Diamond Dogs is a transitional record. Where Ziggy sounds strident, DD sounds patchworked. Or, to reverse the chronology, if Let’s Dance, with its Reagan-era gated snare drum (grace Ã la chic desk-wiz Nile Rogers, who was also busy airbrushing Like a Virgin at the time) sounds cut from solid blocks, Dogs is as fractured-sounding as the junk-strewn urban war zone it takes as its backdrop. This isn’t a bad thing—it’s part of what’s really fun about the record—but it shows Bowie between moves, rather than delivering a finished piece. And while we’re at it, let’s divide up the recorded output from 1973–1983 into the definitive statements: Hunky Dory, Ziggy Stardust, Young Americans, Station to Station, Let’s Dance; and the intermediate transitions: Aladdin Sane, Diamond Dogs, Scary Monsters; with a third division set aside for the two years of unbroken experimentation with Eno: Low, Heroes, and Lodger (saying these three records deserve their own category just isn’t saying enough). The most dramatic leap would then be from ’73 to ’75, as if the Ziggy persona were so absorbing it took the partial alien Aladdin and the darker sci-fi of DD to jumpstart the bionic soul brother of Young Americans.
Among the many curiosities on disc two of the reissue are the K-Tel version of “Diamond Dogs” and something forbiddingly titled “Rebel, Rebel (2003)” (which we’ll not discuss). There is also Bowie’s cover of Bruce Springsteen’s early effort at Dylanish picaresque, “Growin’ Up.” In Bowie’s hands, the Boss’s scrappy underdog allegory becomes something much more campy, but also shows the continuity between songwriters as diverse as Dylan, Bowie, and Springsteen, who (along with Village Green–era Ray Davies and Bryan Ferry’s tales of dissolute global flÃ¢neurie), account for the best rock verse there is.
After Tommy, Jesus Christ Superstar, Godspell, and Hair, it made sense, in 1974, to want to use rock to amplify up all sorts of already inflated concepts.

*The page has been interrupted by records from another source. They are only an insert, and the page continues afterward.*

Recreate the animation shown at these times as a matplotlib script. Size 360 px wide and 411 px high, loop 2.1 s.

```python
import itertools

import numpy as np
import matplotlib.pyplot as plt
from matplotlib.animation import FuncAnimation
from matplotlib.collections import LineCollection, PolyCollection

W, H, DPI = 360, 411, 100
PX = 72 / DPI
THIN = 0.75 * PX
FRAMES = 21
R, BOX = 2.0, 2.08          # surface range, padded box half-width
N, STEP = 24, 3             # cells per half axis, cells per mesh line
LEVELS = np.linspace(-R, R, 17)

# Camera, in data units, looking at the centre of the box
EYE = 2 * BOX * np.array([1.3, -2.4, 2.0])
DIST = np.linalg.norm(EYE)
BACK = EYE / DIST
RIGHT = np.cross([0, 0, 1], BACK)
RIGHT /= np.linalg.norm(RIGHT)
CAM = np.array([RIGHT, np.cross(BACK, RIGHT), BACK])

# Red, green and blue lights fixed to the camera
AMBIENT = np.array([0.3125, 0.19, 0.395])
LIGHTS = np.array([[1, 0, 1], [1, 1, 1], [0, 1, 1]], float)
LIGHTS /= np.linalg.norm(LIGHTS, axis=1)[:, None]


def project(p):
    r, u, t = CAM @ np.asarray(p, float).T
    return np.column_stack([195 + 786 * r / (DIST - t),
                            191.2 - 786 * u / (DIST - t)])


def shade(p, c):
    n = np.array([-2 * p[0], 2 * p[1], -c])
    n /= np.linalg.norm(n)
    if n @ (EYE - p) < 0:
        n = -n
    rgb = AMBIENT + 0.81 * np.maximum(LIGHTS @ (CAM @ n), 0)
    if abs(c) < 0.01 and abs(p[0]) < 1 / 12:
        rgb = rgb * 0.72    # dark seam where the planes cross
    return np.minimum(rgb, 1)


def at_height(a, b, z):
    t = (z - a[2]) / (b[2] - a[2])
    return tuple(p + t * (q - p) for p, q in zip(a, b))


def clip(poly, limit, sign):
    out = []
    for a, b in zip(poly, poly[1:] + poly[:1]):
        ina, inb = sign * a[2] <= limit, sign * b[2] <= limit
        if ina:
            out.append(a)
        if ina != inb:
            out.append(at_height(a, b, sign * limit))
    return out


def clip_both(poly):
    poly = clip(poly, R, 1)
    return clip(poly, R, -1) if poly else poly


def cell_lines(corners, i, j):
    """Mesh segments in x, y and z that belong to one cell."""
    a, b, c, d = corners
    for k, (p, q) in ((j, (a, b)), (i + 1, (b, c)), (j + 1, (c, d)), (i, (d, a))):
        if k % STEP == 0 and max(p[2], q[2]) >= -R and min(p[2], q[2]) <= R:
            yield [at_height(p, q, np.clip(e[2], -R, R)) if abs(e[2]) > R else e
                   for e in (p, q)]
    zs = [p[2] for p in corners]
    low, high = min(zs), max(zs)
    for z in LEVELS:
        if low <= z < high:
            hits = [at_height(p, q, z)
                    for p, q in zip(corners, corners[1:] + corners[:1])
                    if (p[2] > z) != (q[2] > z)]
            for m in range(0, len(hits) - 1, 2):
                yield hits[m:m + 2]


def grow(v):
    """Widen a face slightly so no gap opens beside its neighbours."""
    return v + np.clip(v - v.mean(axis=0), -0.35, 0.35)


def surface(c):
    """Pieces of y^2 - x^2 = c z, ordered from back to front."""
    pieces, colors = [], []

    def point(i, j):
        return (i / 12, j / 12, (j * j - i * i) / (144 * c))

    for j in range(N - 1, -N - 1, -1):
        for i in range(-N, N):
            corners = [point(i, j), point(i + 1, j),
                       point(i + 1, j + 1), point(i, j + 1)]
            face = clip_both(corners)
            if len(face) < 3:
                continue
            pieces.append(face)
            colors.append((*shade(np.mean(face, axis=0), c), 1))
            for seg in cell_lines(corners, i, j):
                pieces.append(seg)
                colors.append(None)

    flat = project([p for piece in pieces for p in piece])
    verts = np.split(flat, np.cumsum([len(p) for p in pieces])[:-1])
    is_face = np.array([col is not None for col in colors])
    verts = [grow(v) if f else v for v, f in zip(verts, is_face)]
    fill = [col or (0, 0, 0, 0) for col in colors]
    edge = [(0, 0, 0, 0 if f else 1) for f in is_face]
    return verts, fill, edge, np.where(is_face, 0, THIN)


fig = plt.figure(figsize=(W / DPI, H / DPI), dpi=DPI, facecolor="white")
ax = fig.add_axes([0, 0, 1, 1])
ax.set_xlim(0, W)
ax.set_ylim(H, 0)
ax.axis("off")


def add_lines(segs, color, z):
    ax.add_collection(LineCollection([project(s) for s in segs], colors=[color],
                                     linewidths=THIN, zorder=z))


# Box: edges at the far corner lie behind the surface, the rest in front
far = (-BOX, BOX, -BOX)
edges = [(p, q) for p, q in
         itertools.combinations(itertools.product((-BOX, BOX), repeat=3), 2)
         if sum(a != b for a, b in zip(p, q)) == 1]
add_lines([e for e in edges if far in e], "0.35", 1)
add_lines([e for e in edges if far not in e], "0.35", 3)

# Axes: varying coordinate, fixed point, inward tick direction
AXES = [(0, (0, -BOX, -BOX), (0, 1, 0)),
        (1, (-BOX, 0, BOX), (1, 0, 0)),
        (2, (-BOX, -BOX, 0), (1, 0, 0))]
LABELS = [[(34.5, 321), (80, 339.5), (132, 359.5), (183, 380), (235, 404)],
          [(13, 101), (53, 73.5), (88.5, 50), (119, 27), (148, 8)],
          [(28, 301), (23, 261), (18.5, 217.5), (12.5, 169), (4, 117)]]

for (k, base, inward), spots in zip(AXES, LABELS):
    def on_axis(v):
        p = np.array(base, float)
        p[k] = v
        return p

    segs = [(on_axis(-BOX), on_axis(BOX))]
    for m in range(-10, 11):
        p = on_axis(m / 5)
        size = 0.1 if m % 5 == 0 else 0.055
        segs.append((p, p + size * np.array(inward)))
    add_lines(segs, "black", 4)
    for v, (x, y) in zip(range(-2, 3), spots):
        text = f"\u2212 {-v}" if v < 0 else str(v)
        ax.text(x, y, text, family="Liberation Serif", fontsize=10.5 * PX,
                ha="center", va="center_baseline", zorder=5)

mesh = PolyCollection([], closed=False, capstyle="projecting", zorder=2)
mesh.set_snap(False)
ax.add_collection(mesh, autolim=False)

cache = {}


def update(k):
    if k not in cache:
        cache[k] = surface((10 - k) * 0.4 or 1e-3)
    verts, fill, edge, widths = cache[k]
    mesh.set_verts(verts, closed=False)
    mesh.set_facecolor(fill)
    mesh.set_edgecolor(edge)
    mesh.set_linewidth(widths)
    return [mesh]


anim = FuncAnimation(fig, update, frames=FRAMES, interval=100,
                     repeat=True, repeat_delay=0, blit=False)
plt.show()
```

That Bowie was channeling The Wild Boys and 1984, rather than the Gospels or hippie mythology, means that he was both edgier and weirder, and that his futurism was more suited to the era of the music video that he continually anticipated, right up to the dawning of MTV in 1981 (at which point he triumphantly entered the medium as if he’d been there all along). And if the hegemony of the image as the preferred unit of global consumption has made Orwell’s tele-totalitarianism more than just scarily relevant political allegory, it also cuts across Bowie’s career at a telling diagonal, as if he were (again like Burroughs) more a prophetic antenna than a poised auteur. Alas, when Bowie sings, on a track left over from the abandoned musical,
Someone to claim us, someone to follow
Someone to shame us, some brave Apollo
Someone to fool us, someone like you
We want you Big Brother
—does he not seem simultaneously to be calling out to Ronald Reagan, Martha Quinn, Yoda, Bill O’Reilly, Oprah, Stephen Colbert and the whole image-fueled fear machine of our own current dystopia?
Paul Grimstad's songs and original scores are featured most recently in the films, Happy Christmas (2014), The Vanquishing of the Witch Baba Yaga (2014), and Stinking Heaven